Jury told Dundee businessman accused of fraud was naive
A jury has been told a Dundee businessman accused of cheating the government out of millions of pounds was an enthusiastic but naive entrepreneur, not a fraudster.
Shahid Ramzan, 40, from Broughty Ferry, denies he was responsible for VAT evasion amounting to some £6m.
He also denies two Spanish companies he floated were used to fraudulently export £20.5m out of the UK.
The trial at the High Court in Edinburgh continues.
Mr Ramzan is accused of using so-called missing trader intra community (MTIC) fraud to transfer the funds out of the country.
The trial has heard that MTIC frauds typically involve imported goods being passed from company to company to fool Customs and Excise into refunding VAT which has never actually been paid.
The two and a half month trial at the High Court in Edinburgh has reached its closing stages, with defence QC Murray Macara making his closing speech to the jury.
The lawyer told them that Mr Ramzan had been open about everything he had done, including his ambition to make money by buying and selling mobile phones.
Mr Macara said the trade was genuine, not simply a front to cheat the Treasury.
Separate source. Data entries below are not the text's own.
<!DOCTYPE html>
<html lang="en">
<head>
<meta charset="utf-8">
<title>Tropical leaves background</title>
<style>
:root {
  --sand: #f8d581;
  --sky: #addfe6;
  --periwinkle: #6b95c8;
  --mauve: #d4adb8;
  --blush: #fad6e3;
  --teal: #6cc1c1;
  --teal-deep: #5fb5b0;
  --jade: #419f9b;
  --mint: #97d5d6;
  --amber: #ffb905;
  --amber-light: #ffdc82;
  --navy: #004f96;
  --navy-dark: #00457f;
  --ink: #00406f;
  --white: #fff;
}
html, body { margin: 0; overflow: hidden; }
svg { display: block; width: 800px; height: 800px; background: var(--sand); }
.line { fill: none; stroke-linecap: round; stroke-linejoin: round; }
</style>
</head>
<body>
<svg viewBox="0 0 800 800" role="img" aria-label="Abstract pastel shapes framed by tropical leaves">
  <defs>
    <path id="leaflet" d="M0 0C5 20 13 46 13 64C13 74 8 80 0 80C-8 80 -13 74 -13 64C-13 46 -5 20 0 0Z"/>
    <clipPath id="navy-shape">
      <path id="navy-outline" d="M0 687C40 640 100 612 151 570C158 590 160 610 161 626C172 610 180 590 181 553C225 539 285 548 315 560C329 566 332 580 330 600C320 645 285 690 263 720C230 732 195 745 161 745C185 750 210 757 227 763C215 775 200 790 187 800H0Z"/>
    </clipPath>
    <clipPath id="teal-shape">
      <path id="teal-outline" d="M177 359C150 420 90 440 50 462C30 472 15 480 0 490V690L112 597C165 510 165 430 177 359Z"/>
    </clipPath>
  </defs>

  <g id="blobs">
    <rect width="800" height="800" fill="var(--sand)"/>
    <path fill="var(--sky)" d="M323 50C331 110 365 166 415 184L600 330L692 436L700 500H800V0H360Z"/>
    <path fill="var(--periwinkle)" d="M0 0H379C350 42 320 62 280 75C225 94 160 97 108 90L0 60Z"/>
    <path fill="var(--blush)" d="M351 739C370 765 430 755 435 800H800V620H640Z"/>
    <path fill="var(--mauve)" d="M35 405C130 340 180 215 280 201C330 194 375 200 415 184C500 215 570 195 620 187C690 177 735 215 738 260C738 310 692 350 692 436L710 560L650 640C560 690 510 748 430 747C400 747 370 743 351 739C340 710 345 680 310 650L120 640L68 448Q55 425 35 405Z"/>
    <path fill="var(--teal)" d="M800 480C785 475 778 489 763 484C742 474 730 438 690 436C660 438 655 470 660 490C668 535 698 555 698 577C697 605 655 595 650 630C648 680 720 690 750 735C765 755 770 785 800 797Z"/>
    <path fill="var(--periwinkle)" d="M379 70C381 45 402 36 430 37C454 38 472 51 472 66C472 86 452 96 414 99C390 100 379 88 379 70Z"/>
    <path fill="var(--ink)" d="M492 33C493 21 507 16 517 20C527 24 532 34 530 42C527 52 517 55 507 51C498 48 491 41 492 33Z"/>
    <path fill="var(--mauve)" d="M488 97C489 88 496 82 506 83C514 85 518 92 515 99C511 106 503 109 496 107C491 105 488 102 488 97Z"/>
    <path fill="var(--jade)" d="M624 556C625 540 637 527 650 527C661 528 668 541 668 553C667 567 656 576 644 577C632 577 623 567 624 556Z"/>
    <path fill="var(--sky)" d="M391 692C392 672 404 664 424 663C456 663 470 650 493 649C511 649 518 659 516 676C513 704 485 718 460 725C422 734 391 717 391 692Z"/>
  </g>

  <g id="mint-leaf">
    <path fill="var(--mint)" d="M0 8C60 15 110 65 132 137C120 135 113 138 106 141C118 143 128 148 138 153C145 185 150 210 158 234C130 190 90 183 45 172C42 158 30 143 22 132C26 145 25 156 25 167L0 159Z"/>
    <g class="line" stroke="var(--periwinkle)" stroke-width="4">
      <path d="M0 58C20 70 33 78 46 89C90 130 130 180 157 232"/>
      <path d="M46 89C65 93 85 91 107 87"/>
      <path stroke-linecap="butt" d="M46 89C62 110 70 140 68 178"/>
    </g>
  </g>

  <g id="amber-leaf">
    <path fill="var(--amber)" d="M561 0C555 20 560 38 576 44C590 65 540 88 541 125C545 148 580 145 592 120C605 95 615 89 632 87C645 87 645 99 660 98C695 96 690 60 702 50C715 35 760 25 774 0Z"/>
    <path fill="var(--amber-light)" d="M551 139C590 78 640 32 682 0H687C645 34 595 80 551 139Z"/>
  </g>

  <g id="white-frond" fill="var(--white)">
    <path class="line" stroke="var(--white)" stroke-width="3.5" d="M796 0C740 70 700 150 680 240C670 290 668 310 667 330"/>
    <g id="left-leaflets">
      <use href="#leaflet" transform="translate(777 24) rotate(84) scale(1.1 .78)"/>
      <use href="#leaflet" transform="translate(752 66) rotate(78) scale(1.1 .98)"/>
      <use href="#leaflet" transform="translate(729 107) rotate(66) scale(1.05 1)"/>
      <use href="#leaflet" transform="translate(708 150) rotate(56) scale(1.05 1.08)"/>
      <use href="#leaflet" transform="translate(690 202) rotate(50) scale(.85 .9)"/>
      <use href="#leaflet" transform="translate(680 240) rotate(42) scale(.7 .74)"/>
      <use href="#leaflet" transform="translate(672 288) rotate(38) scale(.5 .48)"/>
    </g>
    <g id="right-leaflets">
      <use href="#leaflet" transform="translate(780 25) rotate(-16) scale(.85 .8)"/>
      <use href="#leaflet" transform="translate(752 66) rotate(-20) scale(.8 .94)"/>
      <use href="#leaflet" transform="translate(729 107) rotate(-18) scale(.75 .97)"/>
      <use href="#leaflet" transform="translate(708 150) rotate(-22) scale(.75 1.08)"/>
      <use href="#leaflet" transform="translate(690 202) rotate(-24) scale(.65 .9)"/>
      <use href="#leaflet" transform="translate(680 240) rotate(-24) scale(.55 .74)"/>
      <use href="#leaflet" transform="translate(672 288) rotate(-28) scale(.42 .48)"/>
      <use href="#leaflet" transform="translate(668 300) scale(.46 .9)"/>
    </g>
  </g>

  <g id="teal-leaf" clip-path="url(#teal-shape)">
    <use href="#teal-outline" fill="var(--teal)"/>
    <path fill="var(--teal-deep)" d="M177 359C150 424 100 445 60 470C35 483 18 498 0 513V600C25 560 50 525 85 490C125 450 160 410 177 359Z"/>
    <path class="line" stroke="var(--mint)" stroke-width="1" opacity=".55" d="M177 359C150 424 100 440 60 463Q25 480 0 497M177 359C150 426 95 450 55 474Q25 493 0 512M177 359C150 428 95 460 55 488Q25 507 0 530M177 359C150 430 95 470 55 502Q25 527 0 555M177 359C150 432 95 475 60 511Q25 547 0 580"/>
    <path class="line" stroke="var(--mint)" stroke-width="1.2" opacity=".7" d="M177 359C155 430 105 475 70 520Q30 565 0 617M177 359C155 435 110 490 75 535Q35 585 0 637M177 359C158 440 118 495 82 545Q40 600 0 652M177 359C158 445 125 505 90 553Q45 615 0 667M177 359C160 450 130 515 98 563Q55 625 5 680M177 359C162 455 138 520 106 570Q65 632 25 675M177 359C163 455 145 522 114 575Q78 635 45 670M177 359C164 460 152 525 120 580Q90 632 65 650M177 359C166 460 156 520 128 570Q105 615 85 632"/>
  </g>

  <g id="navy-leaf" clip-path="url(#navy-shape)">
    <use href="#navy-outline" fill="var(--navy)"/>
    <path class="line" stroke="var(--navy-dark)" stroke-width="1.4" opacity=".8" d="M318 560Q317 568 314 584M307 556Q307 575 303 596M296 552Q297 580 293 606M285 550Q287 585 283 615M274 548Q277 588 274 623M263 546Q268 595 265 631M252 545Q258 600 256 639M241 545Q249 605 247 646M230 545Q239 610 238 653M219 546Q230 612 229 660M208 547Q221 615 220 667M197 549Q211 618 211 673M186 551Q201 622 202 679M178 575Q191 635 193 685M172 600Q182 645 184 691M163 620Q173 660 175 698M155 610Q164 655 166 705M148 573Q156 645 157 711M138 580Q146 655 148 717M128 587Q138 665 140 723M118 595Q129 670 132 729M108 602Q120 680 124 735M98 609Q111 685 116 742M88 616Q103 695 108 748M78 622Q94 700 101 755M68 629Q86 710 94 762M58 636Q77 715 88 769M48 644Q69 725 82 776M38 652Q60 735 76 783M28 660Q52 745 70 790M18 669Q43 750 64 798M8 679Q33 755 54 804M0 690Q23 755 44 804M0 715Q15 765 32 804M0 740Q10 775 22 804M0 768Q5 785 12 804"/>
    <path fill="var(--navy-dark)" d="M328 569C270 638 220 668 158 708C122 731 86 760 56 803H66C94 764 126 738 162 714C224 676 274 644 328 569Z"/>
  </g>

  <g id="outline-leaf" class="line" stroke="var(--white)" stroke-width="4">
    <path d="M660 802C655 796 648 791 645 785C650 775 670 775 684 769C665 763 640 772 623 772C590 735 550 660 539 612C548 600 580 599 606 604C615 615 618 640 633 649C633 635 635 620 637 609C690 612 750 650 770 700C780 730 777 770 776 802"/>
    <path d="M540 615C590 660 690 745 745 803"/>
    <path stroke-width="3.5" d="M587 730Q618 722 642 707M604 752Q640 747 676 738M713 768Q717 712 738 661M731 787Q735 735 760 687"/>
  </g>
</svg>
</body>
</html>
He added: "He didn't think he was doing anything wrong."
The trial has heard how Mr Ramzan's bankers stepped in and closed his accounts after customs officers passed on their suspicions about what he was doing.
Mr Macara said: "There is a degree of openness about Mr Ramzan's relationship with the bank, a degree of enthusiasm which, while painting him as a somewhat naive entrepreneur also paints him as someone who wanted to be involved in legitimate trade."
A verdict in the case is expected to be reached later this week.